Work order – All that is needed is the first stretch of the listing below, repeated exactly and ending with the line that contains "position: relative; width: 473px;". Pictures are to be left out.

Task material –
======

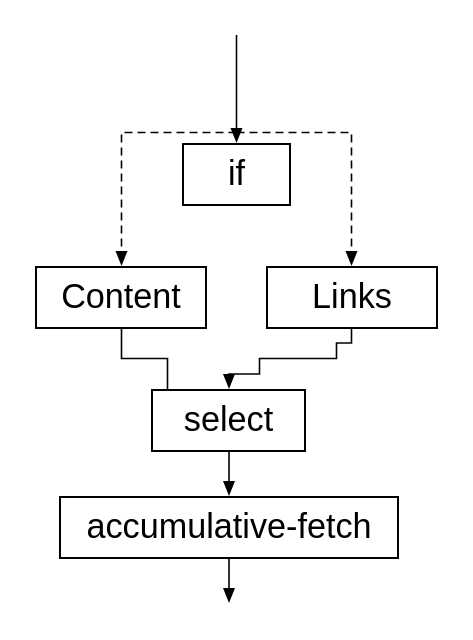
<!DOCTYPE html>
<html lang="en">
<head>
<meta charset="utf-8">
<title>Flow diagram</title>
<style>
:root { --ink: #000; --paper: #fff; }
* { box-sizing: border-box; }
html, body { margin: 0; overflow: hidden; background: var(--paper); }
.diagram {
  position: relative; width: 473px; height: 640px; overflow: hidden;
  background: var(--paper); color: var(--ink);
  font-family: "Liberation Sans", Arial, sans-serif; font-size: 34.2px; line-height: 34px;
}
.node {
  position: absolute; height: 63px; padding-bottom: 3px;
  display: flex; align-items: center; justify-content: center;
  border: 2px solid var(--ink); background: var(--paper); white-space: nowrap;
}
.node-if { left: 182px; top: 143px; width: 109px; }
.node-content { left: 35px; top: 266px; width: 172px; }
.node-links { left: 266px; top: 266px; width: 172px; }
.node-select { left: 151px; top: 389px; width: 155px; }
.node-fetch { left: 59px; top: 496px; width: 340px; }
.connectors { position: absolute; left: 0; top: 0; }
.connectors path { fill: none; stroke: var(--ink); stroke-width: 1.6; }
.connectors .branch { stroke-dasharray: 8 5; }
.connectors .arrowhead { fill: var(--ink); stroke: none; }
</style>
</head>
<body>
<main class="diagram">
  <svg class="connectors" width="473" height="640" viewBox="0 0 473 640" aria-hidden="true">
    <defs>
      <polygon id="arrowhead" class="arrowhead" points="0,0 -6,-15 6,-15"/>
    </defs>
    <path d="M236.5 35V130"/>
    <path class="branch" d="M236.5 132.5H121.5V252"/>
    <path class="branch" d="M236.5 132.5H351.5V252"/>
    <path d="M121.5 328V358.5H167.5V390"/>
    <path d="M351.5 328V343H336.5V358.5H259.5V374H229V376"/>
    <path d="M229 451V483"/>
    <path d="M229 558V590"/>
    <use href="#arrowhead" x="236.5" y="143"/>
    <use href="#arrowhead" x="121.5" y="266"/>
    <use href="#arrowhead" x="351.5" y="266"/>
    <use href="#arrowhead" x="229" y="389"/>
    <use href="#arrowhead" x="229" y="496"/>
    <use href="#arrowhead" x="229" y="603"/>
  </svg>
  <div class="node node-if">if</div>
  <div class="node node-content">Content</div>
  <div class="node node-links">Links</div>
  <div class="node node-select">select</div>
  <div class="node node-fetch">accumulative-fetch</div>
</main>
</body>
</html>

======

Exercise solution –
<!DOCTYPE html>
<html lang="en">
<head>
<meta charset="utf-8">
<title>Flow diagram</title>
<style>
:root { --ink: #000; --paper: #fff; }
* { box-sizing: border-box; }
html, body { margin: 0; overflow: hidden; background: var(--paper); }
.diagram {
  position: relative; width: 473px; height: 640px; overflow: hidden;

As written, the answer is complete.